Work item: Print the entries in full, word for word, but not the pictures.

Stored data
━━━
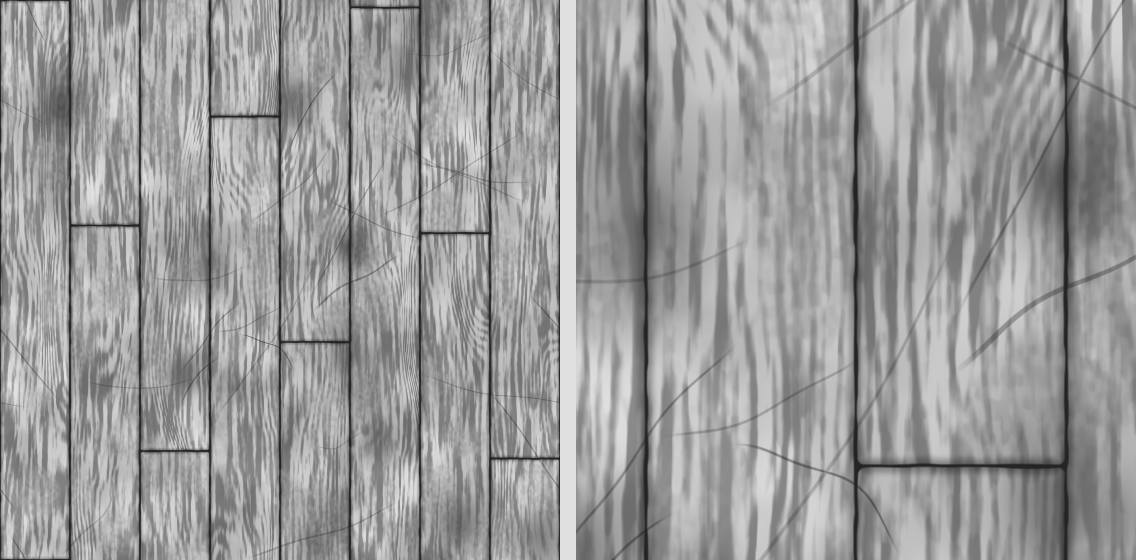
Left: the whole. Right: its middle third, enlarged.
This texture map is drawn by a Shadertoy shader. Its source:

```glsl
const float TAU = 6.2831853;

vec3 hash3(vec2 p) {
    vec3 q = fract(p.xyx * vec3(0.1031, 0.1030, 0.0973));
    q += dot(q, q.yxz + 33.33);
    return fract((q.xxy + q.yzz) * q.zyx);
}

// Smooth cellular noise: cell values blended by distance to jittered points
float cellular(vec2 p) {
    vec2 cell = floor(p), f = p - cell;
    float sum = 0.0, total = 0.0;
    for (int j = -1; j <= 1; j++)
    for (int i = -1; i <= 1; i++) {
        vec2 o = vec2(i, j);
        vec3 h = hash3(cell + o);
        vec2 d = o + 0.15 + 0.7 * h.xy - f;
        float w = exp(-5.5 * dot(d, d));
        sum += w * h.z;
        total += w;
    }
    return sum / total;
}

vec2 wrapDelta(vec2 p, vec2 center) {
    return fract(p - center + 0.5) - 0.5;
}

// Light and dark streaks along the board; x runs across, y along it
float woodGrain(vec2 b, vec2 seed) {
    float rings = 9.0 * b.x
        + 8.5 * cellular(b * vec2(1.3, 3.6) + seed)
        + 1.6 * cellular(b * vec2(4.0, 9.0) + seed + 31.0);
    float streak = cellular(b * vec2(15.0, 11.0) + seed + 57.0) - 0.5;
    float fiber = cellular(b * vec2(34.0, 26.0) + seed + 83.0) - 0.5;
    float ragged = cellular(b * vec2(42.0, 110.0) + seed + 115.0) - 0.5;
    float tone = 0.6 * sin(TAU * rings) + 2.2 * streak + 1.7 * fiber + 0.7 * ragged;
    return smoothstep(-1.15, 0.95, tone);
}

// x: soft stain strength, y: faint concentric knot rings
vec2 stains(vec2 p) {
    vec2 result = vec2(0.0);
    for (int i = 0; i < 15; i++) {
        vec3 h = hash3(vec2(float(i) * 7.0 + 3.0, 19.0));
        vec2 d = wrapDelta(p, h.xy) * vec2(1.2, 0.85);
        float r = length(d) / mix(0.03, 0.06, h.z);
        float mask = exp(-1.2 * r * r);
        result.x = max(result.x, mask * mix(0.5, 1.0, fract(h.z * 9.0)));
        result.y += mask * sin(r * 26.0) * step(0.75, h.z);
    }
    return result;
}

// Long thin bent scratches, fading toward their ends
float scratches(vec2 p, float px) {
    float mark = 0.0;
    for (int i = 0; i < 24; i++) {
        vec3 h = hash3(vec2(float(i) * 5.0 + 11.0, 47.0));
        vec3 k = hash3(vec2(float(i) * 3.0 + 2.0, 91.0));
        float angle = 2.3 * (h.z - 0.5);
        vec2 d = wrapDelta(p, h.xy);
        d = mat2(cos(angle), -sin(angle), sin(angle), cos(angle)) * d;
        float halfLength = mix(0.04, 0.19, k.x);
        float t = d.x / halfLength;
        float offset = d.y + (k.y - 0.5) * 0.04 * t * t
                     + 0.008 * (k.z - 0.5) * sin(t * 5.0);
        float width = mix(0.0001, 0.0009, k.z * k.z) * (1.0 - 0.5 * t);
        float line = 1.0 - smoothstep(width, width + max(px, 0.0012), abs(offset));
        line *= 1.0 - smoothstep(0.65, 1.0, abs(t));
        mark = max(mark, line * mix(0.35, 0.85, k.y));
    }
    return mark;
}

void mainImage(out vec4 fragColor, in vec2 fragCoord) {
    vec2 p = fragCoord / iResolution.xy;
    float px = 1.0 / iResolution.y;

    // Eight columns, one staggered end joint in each
    float column = floor(p.x * 8.0);
    vec2 board = vec2(fract(p.x * 8.0), fract(p.y + 0.4027 * column));
    vec2 seed = vec2(column * 37.0 + 5.0, column * 53.0 + 9.0);

    // Grain, washed out in faded areas and under stains
    vec2 stain = stains(p);
    float cloud = cellular(board * vec2(1.8, 11.0) + seed + 140.0);
    float haze = cellular(board * vec2(4.0, 26.0) + seed + 170.0);
    float faded = smoothstep(0.45, 0.8, cellular(board * vec2(2.2, 12.0) + seed + 240.0));
    float grain = woodGrain(board, seed);
    grain = mix(grain, 0.55, max(0.5 * faded, 0.8 * stain.x));
    float shade = mix(0.49, 0.785, grain);

    // Cloudy weathering and board tint
    shade *= 0.82 + 0.18 * cloud + 0.16 * haze;
    shade *= 0.98 + 0.04 * hash3(seed).x;

    // Fine pitting in faded areas
    float pits = cellular(board * vec2(30.0, 150.0) + seed + 210.0);
    shade += 0.09 * faded * (pits - 0.5);

    // Stains and scratches
    shade *= 1.0 - 0.42 * stain.x * (0.6 + 0.8 * haze);
    shade += 0.015 * stain.y;
    shade *= 1.0 - 0.42 * scratches(p, px);

    // Ragged rounded board edge with a shaded bevel and a dark gap
    vec2 q = abs(board - 0.5) * vec2(0.125, 1.0) - vec2(0.0625, 0.5) + 0.005;
    float inset = 0.005 - length(max(q, 0.0)) - min(max(q.x, q.y), 0.0);
    inset += 0.0014 * (cellular(board * vec2(8.0, 70.0) + seed + 300.0) - 0.5);
    shade *= mix(0.66, 1.0, smoothstep(0.0, 0.008, inset));
    shade = mix(0.14, shade, smoothstep(0.0003, 0.0012 + px, inset));

    fragColor = vec4(vec3(clamp(shade, 0.0, 1.0)), 1.0);
}
```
━━━
Completed exercise:
Left: the whole. Right: its middle third, enlarged.
This texture map is drawn by a Shadertoy shader. Its source:

```glsl
const float TAU = 6.2831853;

vec3 hash3(vec2 p) {
    vec3 q = fract(p.xyx * vec3(0.1031, 0.1030, 0.0973));
    q += dot(q, q.yxz + 33.33);
    return fract((q.xxy + q.yzz) * q.zyx);
}

// Smooth cellular noise: cell values blended by distance to jittered points
float cellular(vec2 p) {
    vec2 cell = floor(p), f = p - cell;
    float sum = 0.0, total = 0.0;
    for (int j = -1; j <= 1; j++)
    for (int i = -1; i <= 1; i++) {
        vec2 o = vec2(i, j);
        vec3 h = hash3(cell + o);
        vec2 d = o + 0.15 + 0.7 * h.xy - f;
        float w = exp(-5.5 * dot(d, d));
        sum += w * h.z;
        total += w;
    }
    return sum / total;
}

vec2 wrapDelta(vec2 p, vec2 center) {
    return fract(p - center + 0.5) - 0.5;
}

// Light and dark streaks along the board; x runs across, y along it
float woodGrain(vec2 b, vec2 seed) {
    float rings = 9.0 * b.x
        + 8.5 * cellular(b * vec2(1.3, 3.6) + seed)
        + 1.6 * cellular(b * vec2(4.0, 9.0) + seed + 31.0);
    float streak = cellular(b * vec2(15.0, 11.0) + seed + 57.0) - 0.5;
    float fiber = cellular(b * vec2(34.0, 26.0) + seed + 83.0) - 0.5;
    float ragged = cellular(b * vec2(42.0, 110.0) + seed + 115.0) - 0.5;
    float tone = 0.6 * sin(TAU * rings) + 2.2 * streak + 1.7 * fiber + 0.7 * ragged;
    return smoothstep(-1.15, 0.95, tone);
}

// x: soft stain strength, y: faint concentric knot rings
vec2 stains(vec2 p) {
    vec2 result = vec2(0.0);
    for (int i = 0; i < 15; i++) {
        vec3 h = hash3(vec2(float(i) * 7.0 + 3.0, 19.0));
        vec2 d = wrapDelta(p, h.xy) * vec2(1.2, 0.85);
        float r = length(d) / mix(0.03, 0.06, h.z);
        float mask = exp(-1.2 * r * r);
        result.x = max(result.x, mask * mix(0.5, 1.0, fract(h.z * 9.0)));
        result.y += mask * sin(r * 26.0) * step(0.75, h.z);
    }
    return result;
}

// Long thin bent scratches, fading toward their ends
float scratches(vec2 p, float px) {
    float mark = 0.0;
    for (int i = 0; i < 24; i++) {
        vec3 h = hash3(vec2(float(i) * 5.0 + 11.0, 47.0));
        vec3 k = hash3(vec2(float(i) * 3.0 + 2.0, 91.0));
        float angle = 2.3 * (h.z - 0.5);
        vec2 d = wrapDelta(p, h.xy);
        d = mat2(cos(angle), -sin(angle), sin(angle), cos(angle)) * d;
        float halfLength = mix(0.04, 0.19, k.x);
        float t = d.x / halfLength;
        float offset = d.y + (k.y - 0.5) * 0.04 * t * t
                     + 0.008 * (k.z - 0.5) * sin(t * 5.0);
        float width = mix(0.0001, 0.0009, k.z * k.z) * (1.0 - 0.5 * t);
        float line = 1.0 - smoothstep(width, width + max(px, 0.0012), abs(offset));
        line *= 1.0 - smoothstep(0.65, 1.0, abs(t));
        mark = max(mark, line * mix(0.35, 0.85, k.y));
    }
    return mark;
}

void mainImage(out vec4 fragColor, in vec2 fragCoord) {
    vec2 p = fragCoord / iResolution.xy;
    float px = 1.0 / iResolution.y;

    // Eight columns, one staggered end joint in each
    float column = floor(p.x * 8.0);
    vec2 board = vec2(fract(p.x * 8.0), fract(p.y + 0.4027 * column));
    vec2 seed = vec2(column * 37.0 + 5.0, column * 53.0 + 9.0);

    // Grain, washed out in faded areas and under stains
    vec2 stain = stains(p);
    float cloud = cellular(board * vec2(1.8, 11.0) + seed + 140.0);
    float haze = cellular(board * vec2(4.0, 26.0) + seed + 170.0);
    float faded = smoothstep(0.45, 0.8, cellular(board * vec2(2.2, 12.0) + seed + 240.0));
    float grain = woodGrain(board, seed);
    grain = mix(grain, 0.55, max(0.5 * faded, 0.8 * stain.x));
    float shade = mix(0.49, 0.785, grain);

    // Cloudy weathering and board tint
    shade *= 0.82 + 0.18 * cloud + 0.16 * haze;
    shade *= 0.98 + 0.04 * hash3(seed).x;

    // Fine pitting in faded areas
    float pits = cellular(board * vec2(30.0, 150.0) + seed + 210.0);
    shade += 0.09 * faded * (pits - 0.5);

    // Stains and scratches
    shade *= 1.0 - 0.42 * stain.x * (0.6 + 0.8 * haze);
    shade += 0.015 * stain.y;
    shade *= 1.0 - 0.42 * scratches(p, px);

    // Ragged rounded board edge with a shaded bevel and a dark gap
    vec2 q = abs(board - 0.5) * vec2(0.125, 1.0) - vec2(0.0625, 0.5) + 0.005;
    float inset = 0.005 - length(max(q, 0.0)) - min(max(q.x, q.y), 0.0);
    inset += 0.0014 * (cellular(board * vec2(8.0, 70.0) + seed + 300.0) - 0.5);
    shade *= mix(0.66, 1.0, smoothstep(0.0, 0.008, inset));
    shade = mix(0.14, shade, smoothstep(0.0003, 0.0012 + px, inset));

    fragColor = vec4(vec3(clamp(shade, 0.0, 1.0)), 1.0);
}
```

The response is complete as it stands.